But even worse than that, he seems to feel U.S. foreign policy should be about grand ideas and noble goals, first and foremost, as opposed to simply protecting U.S. interests. It's this kind of nonsense from the Western intelligentsia that helped the Soviets extend their empire for decades longer than would have otherwise been the case, as "experts" like Friedman spent the fifties and sixties extolling the virtues of Soviet populism, pressuring Western governments to adopt policies of appeasement and assistance, and hoping against reason that a free and open society would magically take the place of the repressive Soviet regime (not that they could even see this repression).

As to Friedman's criticism of Romney, Obama made his own bed with his policies and decisions in the Middle East. He embraced the so-called Arab Spring, naively seeing paradise just around the corner. At the same time, he's continued things like drone strikes and signed off on black-ops missions (like the one that got bin Laden). Thus, he's presented two faces to the Middle Eastern world. Its leaders have little reason to respect Obama and every reason to suppose he can be played with ease. Human nature being what it is, many have unsurprisingly opted for the latter. And after the recent unrest and violence, such tactics were fully justified by Obama's UN speech, wherein he felt it necessary to apologize again and again for a nothing YouTube video, ignorantly believing he would gain credibility with Muslim leaders.
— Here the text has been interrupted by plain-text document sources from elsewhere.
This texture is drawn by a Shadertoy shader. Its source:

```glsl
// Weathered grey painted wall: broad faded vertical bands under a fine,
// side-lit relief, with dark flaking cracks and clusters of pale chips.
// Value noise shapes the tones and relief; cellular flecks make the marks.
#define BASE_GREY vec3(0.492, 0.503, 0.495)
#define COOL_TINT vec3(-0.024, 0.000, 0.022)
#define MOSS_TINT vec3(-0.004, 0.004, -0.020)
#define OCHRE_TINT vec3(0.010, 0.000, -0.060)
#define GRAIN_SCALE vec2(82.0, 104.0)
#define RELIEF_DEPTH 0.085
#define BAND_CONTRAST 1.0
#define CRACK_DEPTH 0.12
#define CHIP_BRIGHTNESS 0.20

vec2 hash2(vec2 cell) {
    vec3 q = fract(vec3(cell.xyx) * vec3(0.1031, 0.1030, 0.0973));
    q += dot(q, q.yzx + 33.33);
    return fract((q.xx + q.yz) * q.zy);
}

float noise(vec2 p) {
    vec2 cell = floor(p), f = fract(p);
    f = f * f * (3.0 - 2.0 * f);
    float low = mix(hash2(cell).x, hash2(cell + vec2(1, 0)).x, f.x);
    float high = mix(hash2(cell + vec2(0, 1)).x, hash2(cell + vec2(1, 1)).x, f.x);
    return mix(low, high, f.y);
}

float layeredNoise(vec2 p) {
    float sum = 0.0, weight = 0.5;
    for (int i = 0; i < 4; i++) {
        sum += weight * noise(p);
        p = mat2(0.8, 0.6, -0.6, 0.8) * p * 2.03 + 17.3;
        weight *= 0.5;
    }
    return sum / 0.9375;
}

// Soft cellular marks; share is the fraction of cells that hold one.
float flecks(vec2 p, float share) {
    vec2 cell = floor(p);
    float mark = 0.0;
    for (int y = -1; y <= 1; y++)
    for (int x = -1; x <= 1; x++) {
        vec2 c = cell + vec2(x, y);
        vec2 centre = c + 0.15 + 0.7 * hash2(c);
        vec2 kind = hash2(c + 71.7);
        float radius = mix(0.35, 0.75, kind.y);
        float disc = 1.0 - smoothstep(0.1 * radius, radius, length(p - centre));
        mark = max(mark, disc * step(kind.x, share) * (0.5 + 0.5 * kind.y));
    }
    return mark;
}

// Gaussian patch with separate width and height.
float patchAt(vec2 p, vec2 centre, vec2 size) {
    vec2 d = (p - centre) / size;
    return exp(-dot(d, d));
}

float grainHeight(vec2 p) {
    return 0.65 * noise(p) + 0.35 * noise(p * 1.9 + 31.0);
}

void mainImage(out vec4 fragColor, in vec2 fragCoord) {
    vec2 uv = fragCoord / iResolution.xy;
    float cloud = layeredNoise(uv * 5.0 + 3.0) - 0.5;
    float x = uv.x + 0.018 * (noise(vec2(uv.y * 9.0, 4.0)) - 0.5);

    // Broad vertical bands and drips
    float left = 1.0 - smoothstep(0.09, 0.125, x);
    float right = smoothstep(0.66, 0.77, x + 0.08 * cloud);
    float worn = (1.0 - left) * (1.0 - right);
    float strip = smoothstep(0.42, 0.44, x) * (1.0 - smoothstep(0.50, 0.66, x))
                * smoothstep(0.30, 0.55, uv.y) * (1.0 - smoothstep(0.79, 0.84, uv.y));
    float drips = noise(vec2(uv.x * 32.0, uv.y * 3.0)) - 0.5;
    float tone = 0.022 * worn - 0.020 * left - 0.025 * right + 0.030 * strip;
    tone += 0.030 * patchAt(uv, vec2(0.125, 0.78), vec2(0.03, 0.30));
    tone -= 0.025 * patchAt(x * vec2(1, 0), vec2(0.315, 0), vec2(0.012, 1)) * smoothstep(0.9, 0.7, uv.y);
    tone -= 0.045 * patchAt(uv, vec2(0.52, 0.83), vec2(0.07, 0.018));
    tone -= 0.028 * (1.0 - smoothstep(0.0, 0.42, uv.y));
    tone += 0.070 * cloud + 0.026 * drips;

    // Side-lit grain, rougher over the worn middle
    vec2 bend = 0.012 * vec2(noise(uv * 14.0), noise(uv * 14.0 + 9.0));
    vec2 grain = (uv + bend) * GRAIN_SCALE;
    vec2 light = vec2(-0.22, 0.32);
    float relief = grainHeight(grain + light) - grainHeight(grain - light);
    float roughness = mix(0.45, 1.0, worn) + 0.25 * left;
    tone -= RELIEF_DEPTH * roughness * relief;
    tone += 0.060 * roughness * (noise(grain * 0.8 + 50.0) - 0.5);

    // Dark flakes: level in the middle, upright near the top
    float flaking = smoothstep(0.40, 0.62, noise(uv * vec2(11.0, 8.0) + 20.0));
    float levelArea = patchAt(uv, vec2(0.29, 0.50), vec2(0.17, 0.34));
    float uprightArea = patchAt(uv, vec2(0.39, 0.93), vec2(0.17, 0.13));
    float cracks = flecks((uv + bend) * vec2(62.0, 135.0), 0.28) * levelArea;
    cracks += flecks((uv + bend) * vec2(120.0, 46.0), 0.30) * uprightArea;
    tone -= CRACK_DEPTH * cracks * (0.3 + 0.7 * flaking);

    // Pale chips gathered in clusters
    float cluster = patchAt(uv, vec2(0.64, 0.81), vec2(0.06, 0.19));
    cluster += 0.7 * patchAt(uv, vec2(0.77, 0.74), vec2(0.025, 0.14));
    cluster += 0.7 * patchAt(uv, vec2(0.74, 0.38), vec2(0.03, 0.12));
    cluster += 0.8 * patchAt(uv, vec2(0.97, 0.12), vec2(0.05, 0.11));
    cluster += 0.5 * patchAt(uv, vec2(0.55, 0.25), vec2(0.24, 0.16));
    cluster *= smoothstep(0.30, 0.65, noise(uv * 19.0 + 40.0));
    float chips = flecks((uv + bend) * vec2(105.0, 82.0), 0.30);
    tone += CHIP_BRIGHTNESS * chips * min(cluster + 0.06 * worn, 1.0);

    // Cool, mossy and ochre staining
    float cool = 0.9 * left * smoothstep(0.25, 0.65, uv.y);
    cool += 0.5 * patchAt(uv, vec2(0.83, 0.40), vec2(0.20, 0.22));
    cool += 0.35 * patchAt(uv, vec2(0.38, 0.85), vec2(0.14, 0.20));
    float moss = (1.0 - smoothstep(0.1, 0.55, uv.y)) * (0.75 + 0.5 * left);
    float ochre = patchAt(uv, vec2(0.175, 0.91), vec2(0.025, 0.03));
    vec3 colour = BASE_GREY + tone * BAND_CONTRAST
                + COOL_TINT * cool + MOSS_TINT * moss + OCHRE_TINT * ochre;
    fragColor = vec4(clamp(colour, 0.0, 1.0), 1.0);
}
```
In the end, Friedman offers his own answer to the Middle East Problem, every bit as simplistic and foolish as  his plan for Obama to regain his "mojo" (discussed in my previous piece, linked to above):
How does the U.S. impact a region with so many cross-cutting conflicts and agendas? We start by making clear that the new Arab governments are free to choose any path they desire, but we will only support those who agree that the countries that thrive today: 1) educate their people up to the most modern standards; 2) empower their women; 3) embrace religious pluralism; 4) have multiple parties, regular elections and a free press; 5) maintain their treaty commitments; and 6) control their violent extremists with security forces governed by the rule of law.
What would the results be if such a plan was implemented? Simple, the U.S. would lose all influence in the Middle East, probably even with Israel, whose leaders' heads would collectively explode just before their nation did the same thing. If--somehow--this fantasy-plan did achieve results, note that it would hardly be change that started from within; it would be change mandated from beyond, exactly what Friedman says can never work.

Reading Friedman's piece in full, it's hard to grasp what he actually thinks he is saying. More than anything else, it's an extended bout of navel-gazing and self-stroking, with the added bonus of being critical of Romney but not Obama. Sad.

Cheers, all.

1 comment:

  1. Considering that Friedman like many others have completely missed the fact of MB takeover of Egypt, I'd say he lost his own "mojo" a while back :-)